*** Opening of Dataset extract ***
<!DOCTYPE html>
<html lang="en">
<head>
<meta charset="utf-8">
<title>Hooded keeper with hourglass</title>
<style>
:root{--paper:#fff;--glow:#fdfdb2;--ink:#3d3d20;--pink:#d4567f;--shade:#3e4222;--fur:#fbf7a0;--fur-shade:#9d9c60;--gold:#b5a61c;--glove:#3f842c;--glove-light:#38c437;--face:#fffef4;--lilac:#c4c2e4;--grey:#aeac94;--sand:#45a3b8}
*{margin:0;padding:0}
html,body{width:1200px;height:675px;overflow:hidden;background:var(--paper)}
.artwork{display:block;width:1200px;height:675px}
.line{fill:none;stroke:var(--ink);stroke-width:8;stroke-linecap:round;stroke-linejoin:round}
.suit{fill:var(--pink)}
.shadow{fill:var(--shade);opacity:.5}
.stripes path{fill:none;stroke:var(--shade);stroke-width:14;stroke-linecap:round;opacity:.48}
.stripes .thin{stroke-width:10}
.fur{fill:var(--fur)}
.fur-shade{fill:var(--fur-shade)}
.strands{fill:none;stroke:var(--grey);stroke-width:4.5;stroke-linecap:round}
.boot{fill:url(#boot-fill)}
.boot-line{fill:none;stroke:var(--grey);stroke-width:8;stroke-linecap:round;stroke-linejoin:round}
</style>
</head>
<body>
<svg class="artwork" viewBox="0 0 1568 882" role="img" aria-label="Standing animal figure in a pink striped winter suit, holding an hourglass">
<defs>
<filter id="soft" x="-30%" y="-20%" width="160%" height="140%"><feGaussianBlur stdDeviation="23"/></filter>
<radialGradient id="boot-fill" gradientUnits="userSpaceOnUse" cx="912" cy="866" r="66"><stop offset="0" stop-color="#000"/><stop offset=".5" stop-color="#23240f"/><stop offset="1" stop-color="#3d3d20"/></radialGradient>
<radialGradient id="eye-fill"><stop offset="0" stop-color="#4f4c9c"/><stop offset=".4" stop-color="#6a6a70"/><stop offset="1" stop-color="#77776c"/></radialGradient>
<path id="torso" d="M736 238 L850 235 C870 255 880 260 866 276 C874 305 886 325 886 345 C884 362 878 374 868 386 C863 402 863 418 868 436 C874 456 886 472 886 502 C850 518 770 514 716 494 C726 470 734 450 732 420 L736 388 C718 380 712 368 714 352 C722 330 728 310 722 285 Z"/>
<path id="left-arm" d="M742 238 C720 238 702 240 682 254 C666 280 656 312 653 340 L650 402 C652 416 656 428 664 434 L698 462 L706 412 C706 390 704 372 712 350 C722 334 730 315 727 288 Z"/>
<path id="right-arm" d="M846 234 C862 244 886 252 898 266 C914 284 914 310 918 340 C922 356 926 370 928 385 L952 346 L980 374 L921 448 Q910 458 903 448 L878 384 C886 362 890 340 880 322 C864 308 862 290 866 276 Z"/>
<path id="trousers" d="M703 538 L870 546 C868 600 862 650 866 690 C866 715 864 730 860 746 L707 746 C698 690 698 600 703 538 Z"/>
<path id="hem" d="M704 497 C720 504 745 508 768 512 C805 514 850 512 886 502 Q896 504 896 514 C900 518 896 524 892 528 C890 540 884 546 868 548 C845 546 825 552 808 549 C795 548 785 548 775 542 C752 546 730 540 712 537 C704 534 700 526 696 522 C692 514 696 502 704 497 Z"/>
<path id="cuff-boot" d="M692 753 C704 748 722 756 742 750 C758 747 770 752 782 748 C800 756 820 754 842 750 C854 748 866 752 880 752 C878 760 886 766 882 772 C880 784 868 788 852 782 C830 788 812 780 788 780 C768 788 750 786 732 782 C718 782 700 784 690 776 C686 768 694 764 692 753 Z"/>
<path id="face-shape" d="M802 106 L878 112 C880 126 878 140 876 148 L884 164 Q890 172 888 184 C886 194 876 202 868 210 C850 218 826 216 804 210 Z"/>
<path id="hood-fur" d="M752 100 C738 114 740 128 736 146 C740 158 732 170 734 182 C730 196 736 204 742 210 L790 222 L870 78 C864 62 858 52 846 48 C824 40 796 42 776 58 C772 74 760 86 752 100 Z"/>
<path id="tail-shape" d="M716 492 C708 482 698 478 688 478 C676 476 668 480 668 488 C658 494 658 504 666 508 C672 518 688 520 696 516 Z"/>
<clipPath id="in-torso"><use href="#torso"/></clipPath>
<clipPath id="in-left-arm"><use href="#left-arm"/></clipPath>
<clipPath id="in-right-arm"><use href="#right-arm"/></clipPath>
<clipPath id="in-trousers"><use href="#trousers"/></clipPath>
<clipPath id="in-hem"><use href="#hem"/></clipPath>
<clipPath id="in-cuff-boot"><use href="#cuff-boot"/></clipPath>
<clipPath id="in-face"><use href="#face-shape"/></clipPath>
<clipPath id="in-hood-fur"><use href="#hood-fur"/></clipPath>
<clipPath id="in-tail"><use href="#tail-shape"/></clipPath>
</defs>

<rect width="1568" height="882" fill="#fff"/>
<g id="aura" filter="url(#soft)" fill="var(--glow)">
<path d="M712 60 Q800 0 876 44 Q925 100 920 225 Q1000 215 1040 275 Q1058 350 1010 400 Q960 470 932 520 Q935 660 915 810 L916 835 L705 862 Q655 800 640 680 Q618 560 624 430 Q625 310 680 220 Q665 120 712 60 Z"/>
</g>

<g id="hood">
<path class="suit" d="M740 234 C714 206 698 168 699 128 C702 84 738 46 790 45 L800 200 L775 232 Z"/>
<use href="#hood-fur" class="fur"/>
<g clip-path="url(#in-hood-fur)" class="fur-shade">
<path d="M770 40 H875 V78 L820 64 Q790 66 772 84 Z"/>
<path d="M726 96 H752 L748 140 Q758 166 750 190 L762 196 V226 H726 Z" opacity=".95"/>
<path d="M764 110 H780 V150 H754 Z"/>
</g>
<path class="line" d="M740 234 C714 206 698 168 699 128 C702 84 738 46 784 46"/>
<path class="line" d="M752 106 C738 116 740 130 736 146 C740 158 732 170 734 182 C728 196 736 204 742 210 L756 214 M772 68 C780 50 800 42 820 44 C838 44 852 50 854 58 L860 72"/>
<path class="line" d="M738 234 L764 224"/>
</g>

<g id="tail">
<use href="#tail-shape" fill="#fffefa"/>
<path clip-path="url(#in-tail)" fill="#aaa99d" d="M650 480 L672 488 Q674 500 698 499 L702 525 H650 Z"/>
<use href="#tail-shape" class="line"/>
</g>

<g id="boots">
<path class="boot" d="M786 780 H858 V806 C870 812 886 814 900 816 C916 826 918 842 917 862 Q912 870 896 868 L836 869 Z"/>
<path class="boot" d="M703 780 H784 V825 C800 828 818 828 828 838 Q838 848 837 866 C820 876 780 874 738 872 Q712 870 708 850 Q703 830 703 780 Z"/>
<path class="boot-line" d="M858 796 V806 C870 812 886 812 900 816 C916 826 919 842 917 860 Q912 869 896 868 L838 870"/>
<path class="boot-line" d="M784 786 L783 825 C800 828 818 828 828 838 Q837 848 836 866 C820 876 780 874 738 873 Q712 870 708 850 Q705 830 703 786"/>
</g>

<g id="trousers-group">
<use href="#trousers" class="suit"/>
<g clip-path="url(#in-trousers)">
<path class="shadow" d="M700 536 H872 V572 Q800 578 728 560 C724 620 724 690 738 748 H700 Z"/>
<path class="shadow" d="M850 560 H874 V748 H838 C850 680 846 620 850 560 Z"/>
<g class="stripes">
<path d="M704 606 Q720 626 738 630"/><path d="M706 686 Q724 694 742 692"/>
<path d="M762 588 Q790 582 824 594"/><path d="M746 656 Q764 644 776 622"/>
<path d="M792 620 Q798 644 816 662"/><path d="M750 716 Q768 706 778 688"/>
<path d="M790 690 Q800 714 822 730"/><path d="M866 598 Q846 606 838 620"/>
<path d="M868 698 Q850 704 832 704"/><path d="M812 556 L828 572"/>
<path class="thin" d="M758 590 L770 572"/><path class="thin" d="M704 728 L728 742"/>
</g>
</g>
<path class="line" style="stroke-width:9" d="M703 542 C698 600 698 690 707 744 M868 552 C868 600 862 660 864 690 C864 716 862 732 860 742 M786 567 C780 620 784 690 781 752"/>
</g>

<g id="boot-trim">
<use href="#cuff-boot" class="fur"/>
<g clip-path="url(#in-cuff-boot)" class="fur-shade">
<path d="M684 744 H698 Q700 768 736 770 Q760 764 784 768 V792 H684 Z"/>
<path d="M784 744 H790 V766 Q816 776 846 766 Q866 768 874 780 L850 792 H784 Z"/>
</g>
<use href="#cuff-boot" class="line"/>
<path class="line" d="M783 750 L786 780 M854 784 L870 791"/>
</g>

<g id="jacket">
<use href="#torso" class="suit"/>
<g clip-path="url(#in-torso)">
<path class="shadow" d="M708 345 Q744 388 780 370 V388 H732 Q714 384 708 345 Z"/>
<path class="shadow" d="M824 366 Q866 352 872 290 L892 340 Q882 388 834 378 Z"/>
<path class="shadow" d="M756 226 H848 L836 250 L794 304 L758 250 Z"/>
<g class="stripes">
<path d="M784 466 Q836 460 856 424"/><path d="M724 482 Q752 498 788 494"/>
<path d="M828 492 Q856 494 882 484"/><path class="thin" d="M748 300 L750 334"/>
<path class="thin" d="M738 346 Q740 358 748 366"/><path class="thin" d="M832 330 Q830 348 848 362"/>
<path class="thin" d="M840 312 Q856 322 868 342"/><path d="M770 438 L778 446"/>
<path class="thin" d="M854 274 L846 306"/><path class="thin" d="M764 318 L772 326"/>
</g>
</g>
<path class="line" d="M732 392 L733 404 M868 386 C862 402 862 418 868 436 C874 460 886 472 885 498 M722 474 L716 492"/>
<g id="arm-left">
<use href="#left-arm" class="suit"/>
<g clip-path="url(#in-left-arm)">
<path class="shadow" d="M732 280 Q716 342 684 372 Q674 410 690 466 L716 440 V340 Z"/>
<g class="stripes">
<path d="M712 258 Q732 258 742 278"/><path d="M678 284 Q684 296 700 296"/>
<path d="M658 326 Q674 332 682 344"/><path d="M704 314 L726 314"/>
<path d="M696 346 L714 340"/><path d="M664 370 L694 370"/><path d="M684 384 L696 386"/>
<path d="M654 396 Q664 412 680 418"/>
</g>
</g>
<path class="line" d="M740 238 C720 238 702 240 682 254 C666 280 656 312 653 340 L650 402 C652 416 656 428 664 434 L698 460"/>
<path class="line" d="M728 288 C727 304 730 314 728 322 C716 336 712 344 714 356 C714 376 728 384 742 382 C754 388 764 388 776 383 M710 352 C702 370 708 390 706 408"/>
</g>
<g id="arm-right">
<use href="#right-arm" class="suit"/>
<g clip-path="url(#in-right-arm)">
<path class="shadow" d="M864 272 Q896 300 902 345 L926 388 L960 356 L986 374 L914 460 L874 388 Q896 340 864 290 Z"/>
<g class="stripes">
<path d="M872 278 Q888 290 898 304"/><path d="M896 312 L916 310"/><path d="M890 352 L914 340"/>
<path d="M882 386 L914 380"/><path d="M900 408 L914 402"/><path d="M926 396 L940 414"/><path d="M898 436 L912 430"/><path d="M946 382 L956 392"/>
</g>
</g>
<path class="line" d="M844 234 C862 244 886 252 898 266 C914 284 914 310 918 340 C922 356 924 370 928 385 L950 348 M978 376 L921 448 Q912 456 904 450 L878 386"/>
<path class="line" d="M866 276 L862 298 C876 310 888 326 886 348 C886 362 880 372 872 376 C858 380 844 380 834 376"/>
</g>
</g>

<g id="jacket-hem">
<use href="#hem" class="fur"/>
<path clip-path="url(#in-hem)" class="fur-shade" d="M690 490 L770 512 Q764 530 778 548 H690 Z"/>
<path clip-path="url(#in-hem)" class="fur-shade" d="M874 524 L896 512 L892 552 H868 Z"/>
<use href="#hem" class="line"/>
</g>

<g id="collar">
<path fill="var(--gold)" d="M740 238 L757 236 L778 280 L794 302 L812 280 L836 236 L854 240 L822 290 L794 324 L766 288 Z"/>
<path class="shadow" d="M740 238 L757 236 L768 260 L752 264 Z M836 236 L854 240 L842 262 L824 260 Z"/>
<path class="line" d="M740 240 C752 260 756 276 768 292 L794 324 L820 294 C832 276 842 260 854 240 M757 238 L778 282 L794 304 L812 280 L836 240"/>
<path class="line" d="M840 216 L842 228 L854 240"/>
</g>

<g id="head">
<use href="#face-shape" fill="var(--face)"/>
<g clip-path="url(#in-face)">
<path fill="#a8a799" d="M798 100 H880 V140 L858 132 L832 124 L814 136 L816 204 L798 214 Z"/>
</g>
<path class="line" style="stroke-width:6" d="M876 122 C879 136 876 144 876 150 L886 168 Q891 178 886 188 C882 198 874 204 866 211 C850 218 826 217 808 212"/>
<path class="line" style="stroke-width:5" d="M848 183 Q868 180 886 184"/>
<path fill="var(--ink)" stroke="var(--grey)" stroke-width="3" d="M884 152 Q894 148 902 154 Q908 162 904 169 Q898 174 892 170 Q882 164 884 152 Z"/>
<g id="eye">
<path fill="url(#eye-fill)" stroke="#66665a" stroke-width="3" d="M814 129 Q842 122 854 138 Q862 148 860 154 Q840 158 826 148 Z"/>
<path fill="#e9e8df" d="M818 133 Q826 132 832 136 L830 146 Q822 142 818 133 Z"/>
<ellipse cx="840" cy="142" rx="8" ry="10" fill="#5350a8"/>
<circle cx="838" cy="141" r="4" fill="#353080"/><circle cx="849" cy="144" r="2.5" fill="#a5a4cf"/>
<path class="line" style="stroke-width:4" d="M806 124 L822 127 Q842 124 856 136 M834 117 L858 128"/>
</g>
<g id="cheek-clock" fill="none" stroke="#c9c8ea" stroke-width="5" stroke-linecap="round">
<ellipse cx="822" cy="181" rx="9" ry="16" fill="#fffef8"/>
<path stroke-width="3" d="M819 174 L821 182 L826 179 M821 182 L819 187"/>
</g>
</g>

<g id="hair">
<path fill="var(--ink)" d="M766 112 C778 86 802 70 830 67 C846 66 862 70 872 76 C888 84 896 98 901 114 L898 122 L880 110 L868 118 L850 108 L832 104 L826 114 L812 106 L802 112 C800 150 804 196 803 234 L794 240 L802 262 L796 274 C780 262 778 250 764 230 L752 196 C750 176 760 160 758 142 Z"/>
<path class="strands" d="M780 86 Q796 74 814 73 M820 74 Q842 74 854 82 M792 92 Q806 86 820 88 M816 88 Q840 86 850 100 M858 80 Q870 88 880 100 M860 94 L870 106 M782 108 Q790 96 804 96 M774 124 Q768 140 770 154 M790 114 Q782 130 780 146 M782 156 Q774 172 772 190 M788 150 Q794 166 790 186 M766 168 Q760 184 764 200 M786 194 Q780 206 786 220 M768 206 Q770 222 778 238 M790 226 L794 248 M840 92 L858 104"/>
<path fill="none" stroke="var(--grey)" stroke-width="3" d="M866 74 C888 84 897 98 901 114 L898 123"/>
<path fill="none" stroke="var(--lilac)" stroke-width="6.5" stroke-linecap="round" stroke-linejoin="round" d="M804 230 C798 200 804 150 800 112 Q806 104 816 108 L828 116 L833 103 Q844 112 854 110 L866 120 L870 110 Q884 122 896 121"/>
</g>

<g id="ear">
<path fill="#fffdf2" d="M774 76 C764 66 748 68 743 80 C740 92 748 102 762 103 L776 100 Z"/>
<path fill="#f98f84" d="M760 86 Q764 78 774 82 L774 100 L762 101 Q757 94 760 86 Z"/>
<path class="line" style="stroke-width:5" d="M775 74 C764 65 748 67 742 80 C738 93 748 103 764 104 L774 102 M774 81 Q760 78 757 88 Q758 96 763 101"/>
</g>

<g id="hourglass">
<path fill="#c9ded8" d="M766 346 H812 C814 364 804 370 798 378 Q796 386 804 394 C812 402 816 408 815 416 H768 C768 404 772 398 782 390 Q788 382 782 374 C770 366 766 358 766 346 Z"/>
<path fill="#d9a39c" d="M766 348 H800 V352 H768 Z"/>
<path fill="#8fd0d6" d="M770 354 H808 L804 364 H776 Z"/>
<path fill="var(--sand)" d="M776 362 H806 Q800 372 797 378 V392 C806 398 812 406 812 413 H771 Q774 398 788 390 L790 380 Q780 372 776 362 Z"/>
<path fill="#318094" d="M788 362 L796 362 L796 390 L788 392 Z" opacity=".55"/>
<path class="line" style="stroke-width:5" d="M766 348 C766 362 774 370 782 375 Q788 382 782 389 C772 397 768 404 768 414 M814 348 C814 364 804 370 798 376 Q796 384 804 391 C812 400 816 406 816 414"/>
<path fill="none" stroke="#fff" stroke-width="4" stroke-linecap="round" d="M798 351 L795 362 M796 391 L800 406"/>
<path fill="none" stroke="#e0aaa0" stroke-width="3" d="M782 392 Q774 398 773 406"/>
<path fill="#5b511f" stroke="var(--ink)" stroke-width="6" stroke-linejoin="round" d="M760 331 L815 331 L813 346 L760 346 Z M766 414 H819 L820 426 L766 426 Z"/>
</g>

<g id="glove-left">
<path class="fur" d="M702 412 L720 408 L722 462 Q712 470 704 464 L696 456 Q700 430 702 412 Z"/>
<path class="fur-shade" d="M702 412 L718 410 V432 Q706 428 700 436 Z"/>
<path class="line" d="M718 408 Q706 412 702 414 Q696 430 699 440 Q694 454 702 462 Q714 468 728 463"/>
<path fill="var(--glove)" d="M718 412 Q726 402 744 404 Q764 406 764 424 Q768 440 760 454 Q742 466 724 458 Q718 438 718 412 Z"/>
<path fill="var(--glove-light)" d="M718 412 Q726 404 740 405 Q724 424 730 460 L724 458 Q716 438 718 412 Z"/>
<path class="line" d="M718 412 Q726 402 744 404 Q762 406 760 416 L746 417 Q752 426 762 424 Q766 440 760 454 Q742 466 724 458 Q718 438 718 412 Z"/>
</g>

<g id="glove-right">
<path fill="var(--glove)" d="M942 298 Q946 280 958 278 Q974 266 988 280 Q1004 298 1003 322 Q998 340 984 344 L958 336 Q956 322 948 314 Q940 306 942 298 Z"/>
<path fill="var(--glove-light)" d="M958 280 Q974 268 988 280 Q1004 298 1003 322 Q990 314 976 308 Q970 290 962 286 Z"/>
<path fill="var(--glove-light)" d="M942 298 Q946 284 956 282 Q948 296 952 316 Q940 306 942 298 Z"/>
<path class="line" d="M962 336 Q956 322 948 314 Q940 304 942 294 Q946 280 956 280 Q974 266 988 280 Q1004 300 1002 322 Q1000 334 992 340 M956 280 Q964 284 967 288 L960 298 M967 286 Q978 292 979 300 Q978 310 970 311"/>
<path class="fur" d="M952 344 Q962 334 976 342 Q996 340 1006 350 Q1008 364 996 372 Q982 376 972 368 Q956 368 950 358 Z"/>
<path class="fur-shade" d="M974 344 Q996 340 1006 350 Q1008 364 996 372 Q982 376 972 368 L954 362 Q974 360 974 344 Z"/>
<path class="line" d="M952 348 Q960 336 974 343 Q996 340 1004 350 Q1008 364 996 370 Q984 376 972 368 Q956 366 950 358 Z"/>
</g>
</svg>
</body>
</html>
*** Close of Dataset extract ***
**What you will do**:
Which lines of the records above contain the word "trousers"? Copy each of them.

**Result of this exercise**:
<path id="trousers" d="M703 538 L870 546 C868 600 862 650 866 690 C866 715 864 730 860 746 L707 746 C698 690 698 600 703 538 Z"/>
<clipPath id="in-trousers"><use href="#trousers"/></clipPath>
<g id="trousers-group">
<use href="#trousers" class="suit"/>
<g clip-path="url(#in-trousers)">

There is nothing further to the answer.